Uncovering your inner leader

Jim Kouzes, the author of best-selling The Leadership Challenge, says anyone can be a leader, they just need to believe they can be.
Jim Kouzes was inspired when John Kennedy said: “Don’t ask what your country can do for you, but what you can do for your country.” Antonie Robertson / The National
Jim Kouzes was inspired when John Kennedy said: “Don’t ask what your country can do for you, but what you can do for your country.” Antonie Robertson / The National

Can a person learn to become an inspirational leader, or is it an innate trait that they’re born with?

According to the American author and executive educator Jim Kouzes, 69, leadership can be learnt, and he has spent the past 44 years helping others to unleash their leader within.

Mr Kouzes is the co-author, along with Barry Posner, of the influential book The Leadership Challenge, which uses case studies to examine the five practices they say you need to follow to be an exemplary leader. Now in its fifth edition, the book has sold more than 2 million copies and is available in 22 languages.

Mr Kouzes was in Dubai this month to deliver a seminar, sponsored by Right Selection and John Wiley & Sons, to a group of local executives on how to be exemplary leaders.

“People have much more potential than they think they have, but many individuals hold on to a belief that they can’t because they’ve accepted the argument that, ‘well, I’m not a natural-born leader, so I can’t learn this stuff’,” says Mr Kouzes. “The evidence-based research we’ve done proves that you can. But you need to have the belief.”

Mr Kouzes and Mr Posner came up with the five practices by interviewing a variety of leaders across a range of organisations to find out when they feel they are at their personal best.

Despite differences in culture, gender, age and other variables, the “personal best” stories revealed similar patterns of behaviour.

“We discovered five core practices common to all: they model the way, inspire a shared vision, challenge the process, enable others to act, and encourage the heart.”

From that grew an assessment tool Mr Kouzes refers to as “the Leadership Practices Inventory” (LPI), a questionnaire used to conduct research involving more than five million respondents. It contains 30 behavioural statements – six for each of the five practices. Leaders rate themselves on the frequency with which they believe they engage in each of the 30 behaviours, and up to ten other people rate them too.

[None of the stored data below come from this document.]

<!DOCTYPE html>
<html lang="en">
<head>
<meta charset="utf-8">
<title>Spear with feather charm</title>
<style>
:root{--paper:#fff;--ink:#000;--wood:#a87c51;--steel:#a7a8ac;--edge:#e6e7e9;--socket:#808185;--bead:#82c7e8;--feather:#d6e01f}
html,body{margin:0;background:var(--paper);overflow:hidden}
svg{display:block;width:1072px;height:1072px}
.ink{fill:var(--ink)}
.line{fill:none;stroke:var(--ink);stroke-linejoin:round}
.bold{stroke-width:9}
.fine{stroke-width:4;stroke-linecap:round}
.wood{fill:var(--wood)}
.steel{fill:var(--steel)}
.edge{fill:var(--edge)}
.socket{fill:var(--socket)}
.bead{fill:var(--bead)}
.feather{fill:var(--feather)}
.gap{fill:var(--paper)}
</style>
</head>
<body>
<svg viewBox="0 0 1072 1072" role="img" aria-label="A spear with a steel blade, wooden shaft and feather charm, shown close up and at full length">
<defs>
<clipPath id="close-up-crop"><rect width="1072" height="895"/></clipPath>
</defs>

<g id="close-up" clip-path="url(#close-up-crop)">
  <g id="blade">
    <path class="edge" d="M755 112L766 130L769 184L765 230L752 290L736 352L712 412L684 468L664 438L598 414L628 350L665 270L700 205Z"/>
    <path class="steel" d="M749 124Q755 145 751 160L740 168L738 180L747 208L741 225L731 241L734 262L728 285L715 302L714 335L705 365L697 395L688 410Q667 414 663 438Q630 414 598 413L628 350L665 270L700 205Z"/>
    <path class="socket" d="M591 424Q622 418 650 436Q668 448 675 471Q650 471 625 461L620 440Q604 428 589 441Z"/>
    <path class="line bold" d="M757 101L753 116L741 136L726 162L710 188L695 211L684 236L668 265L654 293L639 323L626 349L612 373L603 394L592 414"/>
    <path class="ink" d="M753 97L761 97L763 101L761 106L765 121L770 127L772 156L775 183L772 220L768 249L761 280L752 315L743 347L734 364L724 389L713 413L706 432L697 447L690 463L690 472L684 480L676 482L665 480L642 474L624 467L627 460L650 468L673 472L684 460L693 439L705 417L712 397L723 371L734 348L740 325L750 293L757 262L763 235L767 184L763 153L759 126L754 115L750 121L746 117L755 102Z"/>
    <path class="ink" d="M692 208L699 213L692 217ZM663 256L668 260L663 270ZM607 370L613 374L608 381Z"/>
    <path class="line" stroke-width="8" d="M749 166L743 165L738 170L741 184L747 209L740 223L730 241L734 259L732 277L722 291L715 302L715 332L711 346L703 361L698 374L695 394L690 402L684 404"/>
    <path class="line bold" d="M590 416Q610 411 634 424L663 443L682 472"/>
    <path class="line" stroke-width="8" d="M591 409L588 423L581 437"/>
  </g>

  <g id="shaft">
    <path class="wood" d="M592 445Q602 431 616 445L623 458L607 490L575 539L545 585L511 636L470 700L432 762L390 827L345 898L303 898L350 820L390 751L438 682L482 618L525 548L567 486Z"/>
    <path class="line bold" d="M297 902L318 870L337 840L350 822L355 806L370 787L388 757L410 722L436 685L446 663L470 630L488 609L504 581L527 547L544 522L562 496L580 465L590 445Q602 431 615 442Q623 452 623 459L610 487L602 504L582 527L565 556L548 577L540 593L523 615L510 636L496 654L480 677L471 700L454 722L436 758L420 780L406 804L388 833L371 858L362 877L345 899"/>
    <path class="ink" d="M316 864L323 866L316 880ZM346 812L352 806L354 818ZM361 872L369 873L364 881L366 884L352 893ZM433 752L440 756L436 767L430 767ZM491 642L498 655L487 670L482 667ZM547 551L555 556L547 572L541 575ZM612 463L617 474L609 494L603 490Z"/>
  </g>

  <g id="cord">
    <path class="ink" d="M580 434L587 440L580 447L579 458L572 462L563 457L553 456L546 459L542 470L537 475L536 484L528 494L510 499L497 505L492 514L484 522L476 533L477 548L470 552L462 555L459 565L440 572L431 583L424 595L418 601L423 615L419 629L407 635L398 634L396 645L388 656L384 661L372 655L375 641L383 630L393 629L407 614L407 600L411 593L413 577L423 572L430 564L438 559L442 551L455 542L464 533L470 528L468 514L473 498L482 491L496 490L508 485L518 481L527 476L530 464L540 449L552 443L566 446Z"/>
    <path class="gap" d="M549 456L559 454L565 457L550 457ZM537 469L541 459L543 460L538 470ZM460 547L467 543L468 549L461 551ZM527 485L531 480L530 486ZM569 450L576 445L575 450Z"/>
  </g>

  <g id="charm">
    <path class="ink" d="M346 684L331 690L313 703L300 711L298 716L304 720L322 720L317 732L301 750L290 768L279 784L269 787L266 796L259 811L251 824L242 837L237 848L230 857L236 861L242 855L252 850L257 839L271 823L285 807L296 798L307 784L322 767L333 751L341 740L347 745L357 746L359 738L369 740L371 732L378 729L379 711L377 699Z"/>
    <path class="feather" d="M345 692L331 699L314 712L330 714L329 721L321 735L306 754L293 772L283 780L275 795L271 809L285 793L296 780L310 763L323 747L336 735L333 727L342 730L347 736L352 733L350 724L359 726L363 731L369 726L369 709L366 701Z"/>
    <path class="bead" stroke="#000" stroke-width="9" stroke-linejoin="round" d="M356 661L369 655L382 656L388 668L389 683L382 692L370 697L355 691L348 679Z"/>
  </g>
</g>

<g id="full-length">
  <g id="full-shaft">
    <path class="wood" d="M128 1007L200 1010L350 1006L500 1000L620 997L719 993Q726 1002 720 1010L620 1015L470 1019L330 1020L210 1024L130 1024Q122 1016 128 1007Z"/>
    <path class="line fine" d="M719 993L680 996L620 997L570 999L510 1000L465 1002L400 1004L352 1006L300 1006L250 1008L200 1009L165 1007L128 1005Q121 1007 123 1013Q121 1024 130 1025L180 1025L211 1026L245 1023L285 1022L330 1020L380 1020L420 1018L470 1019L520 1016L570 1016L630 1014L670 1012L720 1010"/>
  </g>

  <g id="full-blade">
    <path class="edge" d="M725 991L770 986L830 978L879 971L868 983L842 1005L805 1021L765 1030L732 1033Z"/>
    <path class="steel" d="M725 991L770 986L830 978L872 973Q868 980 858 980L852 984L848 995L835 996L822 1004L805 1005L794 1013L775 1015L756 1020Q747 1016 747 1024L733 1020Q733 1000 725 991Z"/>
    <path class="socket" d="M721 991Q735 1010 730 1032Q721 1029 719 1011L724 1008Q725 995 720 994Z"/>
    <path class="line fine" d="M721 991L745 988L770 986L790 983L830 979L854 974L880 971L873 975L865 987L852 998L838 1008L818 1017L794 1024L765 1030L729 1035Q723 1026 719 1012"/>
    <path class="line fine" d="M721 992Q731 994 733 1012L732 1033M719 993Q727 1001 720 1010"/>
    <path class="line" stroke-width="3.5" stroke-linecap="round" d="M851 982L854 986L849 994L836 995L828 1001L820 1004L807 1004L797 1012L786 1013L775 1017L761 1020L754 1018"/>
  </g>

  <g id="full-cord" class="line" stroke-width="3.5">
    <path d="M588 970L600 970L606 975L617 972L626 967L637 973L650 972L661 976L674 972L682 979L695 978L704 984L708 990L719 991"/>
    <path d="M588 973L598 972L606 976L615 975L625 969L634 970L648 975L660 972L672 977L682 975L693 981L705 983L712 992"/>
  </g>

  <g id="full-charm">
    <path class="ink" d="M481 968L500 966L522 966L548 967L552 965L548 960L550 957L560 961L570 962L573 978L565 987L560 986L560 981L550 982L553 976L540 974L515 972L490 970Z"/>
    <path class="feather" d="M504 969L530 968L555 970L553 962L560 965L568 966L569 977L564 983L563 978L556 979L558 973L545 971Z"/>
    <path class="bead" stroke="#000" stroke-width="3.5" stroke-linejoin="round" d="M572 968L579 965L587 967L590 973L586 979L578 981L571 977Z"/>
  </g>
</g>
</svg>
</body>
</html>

Mr Kouzes says, ideally, leadership training should happen at a young age. “98 per cent of employers said they would like to see leadership development on a candidate’s CV, and 95 per cent of employers would like it to start by age 21 or earlier,” he explains. “But the majority of employees don’t enrol in their first leadership training until they’re in their early forties, when they’ve often already been in supervisory positions for around 10 years. How can we expect them to perform at a high level if they’ve started their training so late in their careers? Would you accept that from a doctor or an airline pilot?”

Mr Kouzes was himself inspired to think about leadership at the age of 15 when he was chosen to be one of a dozen Eagle Scouts to serve in the honour guard at the US president John F Kennedy’s 1961 inauguration.

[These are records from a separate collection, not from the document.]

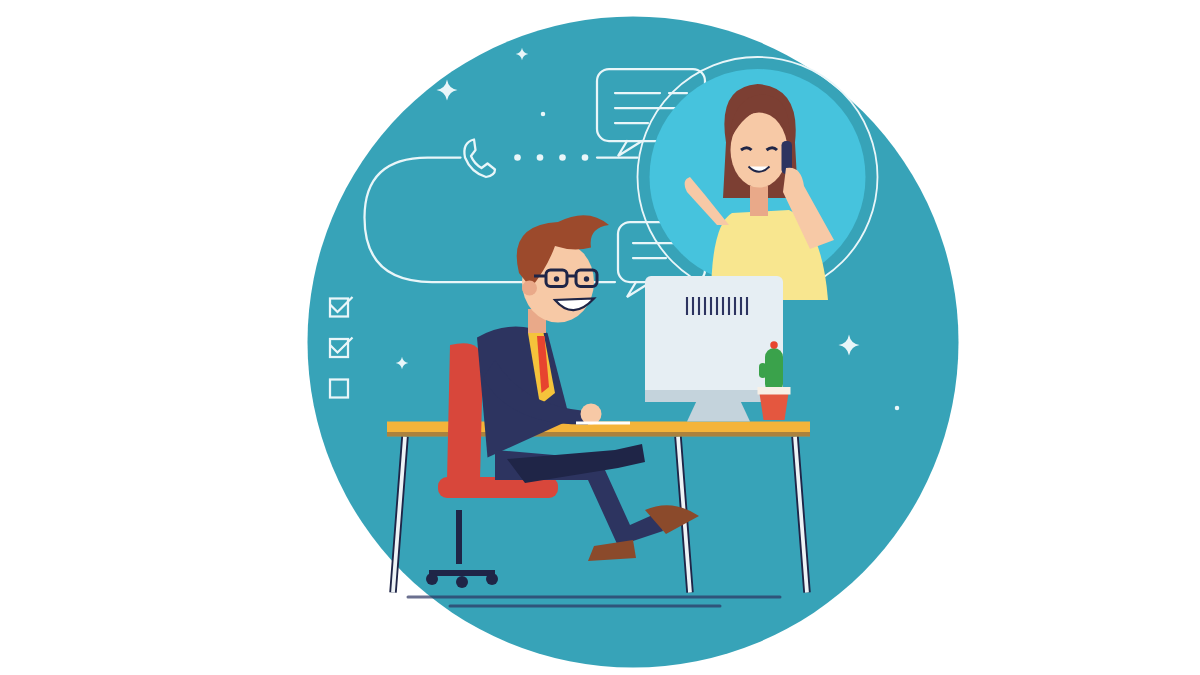
<!DOCTYPE html>
<html lang="en">
<head>
<meta charset="utf-8">
<title>Support Call</title>
<link rel="stylesheet" href="https://fonts.googleapis.com/css2?family=Roboto&display=swap">
<style>
:root{
  --page:#ffffff;
  --teal:#37a3b8;
  --teal-light:#46c3dd;
  --line:#e9f6f9;
  --navy:#2d3460;
  --navy-dark:#1f2547;
  --skin:#f7c9a6;
  --skin-shade:#e9a989;
  --hair-man:#9c4a2c;
  --hair-woman:#7c3f33;
  --tie:#e7442f;
  --shirt-man:#f5c33b;
  --top-woman:#f8e68f;
  --chair:#d8473b;
  --desk-top:#f4b43a;
  --desk-leg:#eef3f6;
  --monitor:#e6eef3;
  --monitor-shade:#c4d3dc;
  --cactus:#3aa24b;
  --pot:#e4573f;
  --shoe:#8b4a2b;
}
html,body{margin:0;padding:0;overflow:hidden;background:var(--page);font-family:"Roboto",sans-serif}
.canvas{width:1200px;height:675px;display:block}
</style>
</head>
<body>
<svg class="canvas" viewBox="0 0 800 450" xmlns="http://www.w3.org/2000/svg" role="img" aria-label="Support agent at a desk talking with a customer on the phone">
  <defs>
    <path id="sparkle" d="M0 -7 Q1 -1 7 0 Q1 1 0 7 Q-1 1 -7 0 Q-1 -1 0 -7Z" fill="var(--line)"/>
    <rect id="checkbox" x="-6" y="-6" width="12" height="12" fill="none" stroke="var(--line)" stroke-width="1.5"/>
  </defs>

  <circle class="backdrop" cx="422" cy="228" r="217" fill="var(--teal)"/>

  <g class="call-lines" fill="none" stroke="var(--line)" stroke-width="1.5" stroke-linecap="round">
    <path d="M307 105 H285 Q243 105 243 145 Q243 188 288 188 H410"/>
    <path d="M398 105 H425"/>
    <rect x="398" y="46" width="72" height="48" rx="8"/>
    <path d="M418 94 L412 104 L428 94"/>
    <path d="M410 62 H440 M446 62 H458 M410 72 H452 M410 82 H432"/>
    <rect x="412" y="148" width="58" height="40" rx="8"/>
    <path d="M424 188 L418 198 L434 188"/>
    <path d="M422 162 H452 M422 172 H444"/>
    <path d="M316 93 q-8 2 -6 12 q4 10 14 13 q6 -1 6 -5 l-5 -4 l-4 3 q-5 -3 -7 -8 l3 -4 z" stroke-linejoin="round"/>
  </g>
  <g class="call-dots" fill="var(--line)">
    <circle cx="345" cy="105" r="2.2"/><circle cx="360" cy="105" r="2.2"/><circle cx="375" cy="105" r="2.2"/><circle cx="390" cy="105" r="2.2"/>
  </g>

  <g class="checklist" stroke="var(--line)" stroke-width="1.5" fill="none">
    <use href="#checkbox" x="226" y="205"/><use href="#checkbox" x="226" y="232"/><use href="#checkbox" x="226" y="259"/>
    <path d="M220 203 l5 5 l10 -10 M220 230 l5 5 l10 -10"/>
  </g>

  <g class="sparkles">
    <use href="#sparkle" x="298" y="60"/>
    <use href="#sparkle" x="566" y="230"/>
    <use href="#sparkle" transform="translate(348 36) scale(.6)"/>
    <use href="#sparkle" transform="translate(268 242) scale(.6)"/>
    <circle cx="362" cy="76" r="1.5" fill="var(--line)"/>
    <circle cx="598" cy="272" r="1.5" fill="var(--line)"/>
  </g>

  <g class="customer">
    <circle cx="505" cy="118" r="80" fill="none" stroke="var(--line)" stroke-width="1.2"/>
    <circle cx="505" cy="118" r="72" fill="var(--teal-light)"/>
    <path class="hair-back" d="M484 95 Q478 58 505 56 Q534 58 530 95 L532 132 L482 132Z" fill="var(--hair-woman)"/>
    <path class="top" d="M474 200 Q474 150 488 142 L526 140 Q548 150 552 200Z" fill="var(--top-woman)"/>
    <rect x="500" y="124" width="12" height="20" fill="var(--skin-shade)"/>
    <ellipse cx="506" cy="100" rx="19" ry="25" fill="var(--skin)"/>
    <path d="M486 95 Q488 64 508 63 Q528 64 526 92 Q520 74 505 74 Q494 78 486 95Z" fill="var(--hair-woman)"/>
    <path d="M494 100 q4 -3 7 0 M511 100 q4 -3 7 0" stroke="var(--navy-dark)" stroke-width="2" fill="none"/>
    <path d="M499 111 q7 7 14 0" fill="#fff" stroke="var(--navy-dark)" stroke-width="1.2"/>
    <rect x="521" y="94" width="7" height="22" rx="3" fill="var(--navy)"/>
    <path d="M524 112 q10 -2 12 12 L556 160 L540 166 L522 128Z" fill="var(--skin)"/>
    <path d="M478 150 L458 128 Q454 120 460 118 L470 130 L486 150Z" fill="var(--skin)"/>
  </g>

  <g class="desk">
    <path d="M270 291 L262 395 M530 291 L538 395 M452 291 L460 395" stroke="var(--navy-dark)" stroke-width="5"/>
    <path d="M270 291 L262 395 M530 291 L538 395 M452 291 L460 395" stroke="var(--desk-leg)" stroke-width="2.5"/>
    <rect x="258" y="281" width="282" height="10" fill="var(--desk-top)"/>
    <rect x="258" y="288" width="282" height="3" fill="var(--navy-dark)" opacity=".35"/>
  </g>

  <g class="monitor">
    <path d="M465 266 L458 281 H500 L493 266Z" fill="var(--monitor-shade)"/>
    <rect x="430" y="184" width="92" height="84" rx="4" fill="var(--monitor)"/>
    <rect x="430" y="260" width="92" height="8" fill="var(--monitor-shade)"/>
    <path class="vent" stroke="var(--navy)" stroke-width="1.4" d="M458 198 v12 M462 198 v12 M466 198 v12 M470 198 v12 M474 198 v12 M478 198 v12 M482 198 v12 M486 198 v12 M490 198 v12 M494 198 v12 M498 198 v12"/>
  </g>

  <g class="cactus">
    <rect x="510" y="232" width="12" height="30" rx="6" fill="var(--cactus)"/>
    <rect x="506" y="242" width="5" height="10" rx="2.5" fill="var(--cactus)"/>
    <circle cx="516" cy="230" r="2.5" fill="var(--tie)"/>
    <path d="M506 260 H526 L523 280 H509Z" fill="var(--pot)"/>
    <rect x="505" y="258" width="22" height="5" fill="#f7efe6"/>
  </g>

  <g class="agent">
    <g class="chair">
      <path d="M306 340 V376 M286 382 H330" stroke="var(--navy-dark)" stroke-width="4"/>
      <circle cx="288" cy="386" r="4" fill="var(--navy-dark)"/><circle cx="328" cy="386" r="4" fill="var(--navy-dark)"/><circle cx="308" cy="388" r="4" fill="var(--navy-dark)"/>
      <path d="M300 230 Q320 225 322 240 L320 320 L298 320Z" fill="var(--chair)"/>
      <rect x="292" y="318" width="80" height="14" rx="6" fill="var(--chair)"/>
    </g>
    <path d="M318 225 Q340 212 365 222 L380 280 L325 305Z" fill="var(--navy)"/>
    <path d="M352 222 L362 220 L370 262 L360 270Z" fill="var(--shirt-man)"/>
    <path d="M358 224 L363 224 L366 258 L361 262Z" fill="var(--tie)"/>
    <path d="M330 300 L400 306 L420 350 L438 342 L442 354 L412 364 L392 320 L330 320Z" fill="var(--navy)"/>
    <path d="M338 306 L410 300 L428 296 L430 308 L412 312 L350 322Z" fill="var(--navy-dark)"/>
    <path d="M430 340 Q448 332 466 344 L444 356Z" fill="var(--shoe)"/>
    <path d="M396 364 L422 360 L424 372 L392 374Z" fill="var(--shoe)"/>
    <path d="M330 240 Q348 270 390 274 L392 283 Q340 284 322 252Z" fill="var(--navy)"/>
    <circle cx="394" cy="276" r="7" fill="var(--skin)"/>
    <rect x="384" y="281" width="36" height="2" fill="#fff"/>
    <g class="head">
      <rect x="352" y="206" width="12" height="16" fill="var(--skin-shade)"/>
      <ellipse cx="372" cy="188" rx="24" ry="27" fill="var(--skin)"/>
      <path d="M346 182 Q338 150 372 148 Q392 138 406 150 Q392 152 394 165 Q382 168 370 164 Q365 178 354 192Z" fill="var(--hair-man)"/>
      <circle cx="353" cy="192" r="5" fill="var(--skin-shade)"/>
      <g fill="none" stroke="var(--navy-dark)" stroke-width="2">
        <rect x="364" y="180" width="14" height="11" rx="3"/>
        <rect x="384" y="180" width="14" height="11" rx="3"/>
        <path d="M378 184 H384 M364 184 H356"/>
      </g>
      <circle cx="371" cy="186" r="1.8" fill="var(--navy-dark)"/><circle cx="391" cy="186" r="1.8" fill="var(--navy-dark)"/>
      <path d="M370 200 Q382 214 396 199Z" fill="#fff" stroke="var(--navy-dark)" stroke-width="1.5"/>
    </g>
  </g>

  <path class="floor" d="M272 398 H520 M300 404 H480" stroke="var(--navy)" stroke-width="2" stroke-linecap="round" opacity=".7"/>
</svg>
</body>
</html>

Mr Kouzes went on to serve two years in the Peace Corps, teaching at a school in Turkey. He then worked for the United States war on poverty programme, helping provide services to the poor. An administrational job at the executive development centre of Santa Clara University in California brought him into contact with Mr Posner in 1981.

Since they wrote their defining book in 1987, Mr Kouzes says their LPI assessment tool has been used in more than 72 countries by more than 5 million people. He cites Apple, Oracle and the global defence company Northrop Grumman among the companies that have adopted The Leadership Challenge’s model in their training. And he says the Ajman Tourism Department is a client.

“Their general manager of tourism did something really fascinating,” says Mr Kouzes. “He created a vision wall on which he put pictures of all the employees in his organisation, and they each wrote their own vision. So that was a way for them to see how their visions and aspirations could also be fulfilled, by enlisting them in a common vision.”

Mr Kouzes says a common misconception is that because someone occupies a managerial position, it makes them a leader.

“Giving orders and leading are two very different things,” he says. “Anders Ericsson, the leading expert on expertise, has said that, ‘living in a cave won’t make you a geologist’.”


Follow The National’s Business section on Twitter

Published: December 21, 2014 04:00 AM


Editor's Picks
Sign up to:

* Please select one

Most Read